## [Data for the task]

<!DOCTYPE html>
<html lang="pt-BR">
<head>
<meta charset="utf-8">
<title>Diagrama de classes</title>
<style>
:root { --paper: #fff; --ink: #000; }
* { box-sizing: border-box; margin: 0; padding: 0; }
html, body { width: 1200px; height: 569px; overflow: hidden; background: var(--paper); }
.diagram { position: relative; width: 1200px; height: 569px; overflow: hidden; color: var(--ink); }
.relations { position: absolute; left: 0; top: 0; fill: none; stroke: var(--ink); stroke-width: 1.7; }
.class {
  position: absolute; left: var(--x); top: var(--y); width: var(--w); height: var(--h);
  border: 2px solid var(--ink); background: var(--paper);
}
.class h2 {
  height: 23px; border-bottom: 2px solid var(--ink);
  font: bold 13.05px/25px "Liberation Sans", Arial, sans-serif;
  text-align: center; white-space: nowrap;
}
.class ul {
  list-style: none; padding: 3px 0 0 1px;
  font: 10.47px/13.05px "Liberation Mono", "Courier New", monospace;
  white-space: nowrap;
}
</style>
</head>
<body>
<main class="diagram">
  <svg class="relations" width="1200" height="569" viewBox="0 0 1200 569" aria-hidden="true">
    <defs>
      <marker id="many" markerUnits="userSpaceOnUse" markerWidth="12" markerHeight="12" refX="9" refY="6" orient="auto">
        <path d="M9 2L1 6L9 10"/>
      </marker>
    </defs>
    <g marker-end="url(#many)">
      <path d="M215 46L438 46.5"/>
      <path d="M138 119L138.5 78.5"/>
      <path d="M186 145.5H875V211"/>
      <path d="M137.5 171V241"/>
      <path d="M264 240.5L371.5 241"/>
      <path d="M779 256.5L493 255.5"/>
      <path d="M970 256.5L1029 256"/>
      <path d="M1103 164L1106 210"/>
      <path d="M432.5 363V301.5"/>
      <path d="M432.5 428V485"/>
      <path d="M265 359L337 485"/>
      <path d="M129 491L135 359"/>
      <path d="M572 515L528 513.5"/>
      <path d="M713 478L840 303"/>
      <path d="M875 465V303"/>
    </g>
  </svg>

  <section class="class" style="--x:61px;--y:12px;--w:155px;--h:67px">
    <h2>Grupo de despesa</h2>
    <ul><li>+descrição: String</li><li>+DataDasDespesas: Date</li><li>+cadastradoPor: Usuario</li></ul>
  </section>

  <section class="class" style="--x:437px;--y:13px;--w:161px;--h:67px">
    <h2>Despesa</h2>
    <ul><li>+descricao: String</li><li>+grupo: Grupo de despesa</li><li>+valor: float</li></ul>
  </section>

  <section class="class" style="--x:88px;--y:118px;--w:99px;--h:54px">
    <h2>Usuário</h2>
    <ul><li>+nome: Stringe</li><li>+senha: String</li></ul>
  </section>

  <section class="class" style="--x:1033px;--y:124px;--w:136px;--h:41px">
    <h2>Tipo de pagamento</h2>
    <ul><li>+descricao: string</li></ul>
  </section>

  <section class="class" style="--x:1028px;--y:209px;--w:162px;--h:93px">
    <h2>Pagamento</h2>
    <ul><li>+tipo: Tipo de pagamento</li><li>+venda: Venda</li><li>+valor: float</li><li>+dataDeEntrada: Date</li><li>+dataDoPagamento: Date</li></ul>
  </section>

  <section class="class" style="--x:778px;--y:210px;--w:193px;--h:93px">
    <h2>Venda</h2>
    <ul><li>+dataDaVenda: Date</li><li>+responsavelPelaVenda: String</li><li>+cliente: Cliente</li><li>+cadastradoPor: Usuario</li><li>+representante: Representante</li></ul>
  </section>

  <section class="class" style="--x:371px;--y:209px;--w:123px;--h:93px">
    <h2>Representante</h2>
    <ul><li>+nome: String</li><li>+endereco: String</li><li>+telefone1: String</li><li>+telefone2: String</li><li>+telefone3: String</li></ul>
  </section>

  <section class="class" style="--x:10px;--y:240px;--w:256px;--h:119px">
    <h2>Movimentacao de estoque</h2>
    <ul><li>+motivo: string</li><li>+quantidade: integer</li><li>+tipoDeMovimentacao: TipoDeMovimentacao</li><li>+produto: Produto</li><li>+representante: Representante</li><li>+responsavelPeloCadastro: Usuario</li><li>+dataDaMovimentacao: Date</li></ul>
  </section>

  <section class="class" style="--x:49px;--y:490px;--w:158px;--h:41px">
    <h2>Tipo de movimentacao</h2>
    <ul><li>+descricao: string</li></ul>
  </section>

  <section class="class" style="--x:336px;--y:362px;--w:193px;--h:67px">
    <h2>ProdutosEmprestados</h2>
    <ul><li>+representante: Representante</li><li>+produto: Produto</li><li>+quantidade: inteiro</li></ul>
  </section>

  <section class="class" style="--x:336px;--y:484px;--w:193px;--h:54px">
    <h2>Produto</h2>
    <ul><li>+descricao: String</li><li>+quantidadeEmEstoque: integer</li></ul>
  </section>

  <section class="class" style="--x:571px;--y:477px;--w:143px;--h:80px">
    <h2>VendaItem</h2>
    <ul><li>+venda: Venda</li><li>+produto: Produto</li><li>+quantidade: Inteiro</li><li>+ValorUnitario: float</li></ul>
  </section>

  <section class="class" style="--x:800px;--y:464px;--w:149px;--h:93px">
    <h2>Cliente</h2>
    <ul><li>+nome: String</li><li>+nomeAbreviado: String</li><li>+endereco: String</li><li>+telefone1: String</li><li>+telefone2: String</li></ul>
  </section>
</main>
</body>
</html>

## [Exercise]
The expected response is every record, reproduced word for word.

## [Completed exercise]
<!DOCTYPE html>
<html lang="pt-BR">
<head>
<meta charset="utf-8">
<title>Diagrama de classes</title>
<style>
:root { --paper: #fff; --ink: #000; }
* { box-sizing: border-box; margin: 0; padding: 0; }
html, body { width: 1200px; height: 569px; overflow: hidden; background: var(--paper); }
.diagram { position: relative; width: 1200px; height: 569px; overflow: hidden; color: var(--ink); }
.relations { position: absolute; left: 0; top: 0; fill: none; stroke: var(--ink); stroke-width: 1.7; }
.class {
  position: absolute; left: var(--x); top: var(--y); width: var(--w); height: var(--h);
  border: 2px solid var(--ink); background: var(--paper);
}
.class h2 {
  height: 23px; border-bottom: 2px solid var(--ink);
  font: bold 13.05px/25px "Liberation Sans", Arial, sans-serif;
  text-align: center; white-space: nowrap;
}
.class ul {
  list-style: none; padding: 3px 0 0 1px;
  font: 10.47px/13.05px "Liberation Mono", "Courier New", monospace;
  white-space: nowrap;
}
</style>
</head>
<body>
<main class="diagram">
  <svg class="relations" width="1200" height="569" viewBox="0 0 1200 569" aria-hidden="true">
    <defs>
      <marker id="many" markerUnits="userSpaceOnUse" markerWidth="12" markerHeight="12" refX="9" refY="6" orient="auto">
        <path d="M9 2L1 6L9 10"/>
      </marker>
    </defs>
    <g marker-end="url(#many)">
      <path d="M215 46L438 46.5"/>
      <path d="M138 119L138.5 78.5"/>
      <path d="M186 145.5H875V211"/>
      <path d="M137.5 171V241"/>
      <path d="M264 240.5L371.5 241"/>
      <path d="M779 256.5L493 255.5"/>
      <path d="M970 256.5L1029 256"/>
      <path d="M1103 164L1106 210"/>
      <path d="M432.5 363V301.5"/>
      <path d="M432.5 428V485"/>
      <path d="M265 359L337 485"/>
      <path d="M129 491L135 359"/>
      <path d="M572 515L528 513.5"/>
      <path d="M713 478L840 303"/>
      <path d="M875 465V303"/>
    </g>
  </svg>

  <section class="class" style="--x:61px;--y:12px;--w:155px;--h:67px">
    <h2>Grupo de despesa</h2>
    <ul><li>+descrição: String</li><li>+DataDasDespesas: Date</li><li>+cadastradoPor: Usuario</li></ul>
  </section>

  <section class="class" style="--x:437px;--y:13px;--w:161px;--h:67px">
    <h2>Despesa</h2>
    <ul><li>+descricao: String</li><li>+grupo: Grupo de despesa</li><li>+valor: float</li></ul>
  </section>

  <section class="class" style="--x:88px;--y:118px;--w:99px;--h:54px">
    <h2>Usuário</h2>
    <ul><li>+nome: Stringe</li><li>+senha: String</li></ul>
  </section>

  <section class="class" style="--x:1033px;--y:124px;--w:136px;--h:41px">
    <h2>Tipo de pagamento</h2>
    <ul><li>+descricao: string</li></ul>
  </section>

  <section class="class" style="--x:1028px;--y:209px;--w:162px;--h:93px">
    <h2>Pagamento</h2>
    <ul><li>+tipo: Tipo de pagamento</li><li>+venda: Venda</li><li>+valor: float</li><li>+dataDeEntrada: Date</li><li>+dataDoPagamento: Date</li></ul>
  </section>

  <section class="class" style="--x:778px;--y:210px;--w:193px;--h:93px">
    <h2>Venda</h2>
    <ul><li>+dataDaVenda: Date</li><li>+responsavelPelaVenda: String</li><li>+cliente: Cliente</li><li>+cadastradoPor: Usuario</li><li>+representante: Representante</li></ul>
  </section>

  <section class="class" style="--x:371px;--y:209px;--w:123px;--h:93px">
    <h2>Representante</h2>
    <ul><li>+nome: String</li><li>+endereco: String</li><li>+telefone1: String</li><li>+telefone2: String</li><li>+telefone3: String</li></ul>
  </section>

  <section class="class" style="--x:10px;--y:240px;--w:256px;--h:119px">
    <h2>Movimentacao de estoque</h2>
    <ul><li>+motivo: string</li><li>+quantidade: integer</li><li>+tipoDeMovimentacao: TipoDeMovimentacao</li><li>+produto: Produto</li><li>+representante: Representante</li><li>+responsavelPeloCadastro: Usuario</li><li>+dataDaMovimentacao: Date</li></ul>
  </section>

  <section class="class" style="--x:49px;--y:490px;--w:158px;--h:41px">
    <h2>Tipo de movimentacao</h2>
    <ul><li>+descricao: string</li></ul>
  </section>

  <section class="class" style="--x:336px;--y:362px;--w:193px;--h:67px">
    <h2>ProdutosEmprestados</h2>
    <ul><li>+representante: Representante</li><li>+produto: Produto</li><li>+quantidade: inteiro</li></ul>
  </section>

  <section class="class" style="--x:336px;--y:484px;--w:193px;--h:54px">
    <h2>Produto</h2>
    <ul><li>+descricao: String</li><li>+quantidadeEmEstoque: integer</li></ul>
  </section>

  <section class="class" style="--x:571px;--y:477px;--w:143px;--h:80px">
    <h2>VendaItem</h2>
    <ul><li>+venda: Venda</li><li>+produto: Produto</li><li>+quantidade: Inteiro</li><li>+ValorUnitario: float</li></ul>
  </section>

  <section class="class" style="--x:800px;--y:464px;--w:149px;--h:93px">
    <h2>Cliente</h2>
    <ul><li>+nome: String</li><li>+nomeAbreviado: String</li><li>+endereco: String</li><li>+telefone1: String</li><li>+telefone2: String</li></ul>
  </section>
</main>
</body>
</html>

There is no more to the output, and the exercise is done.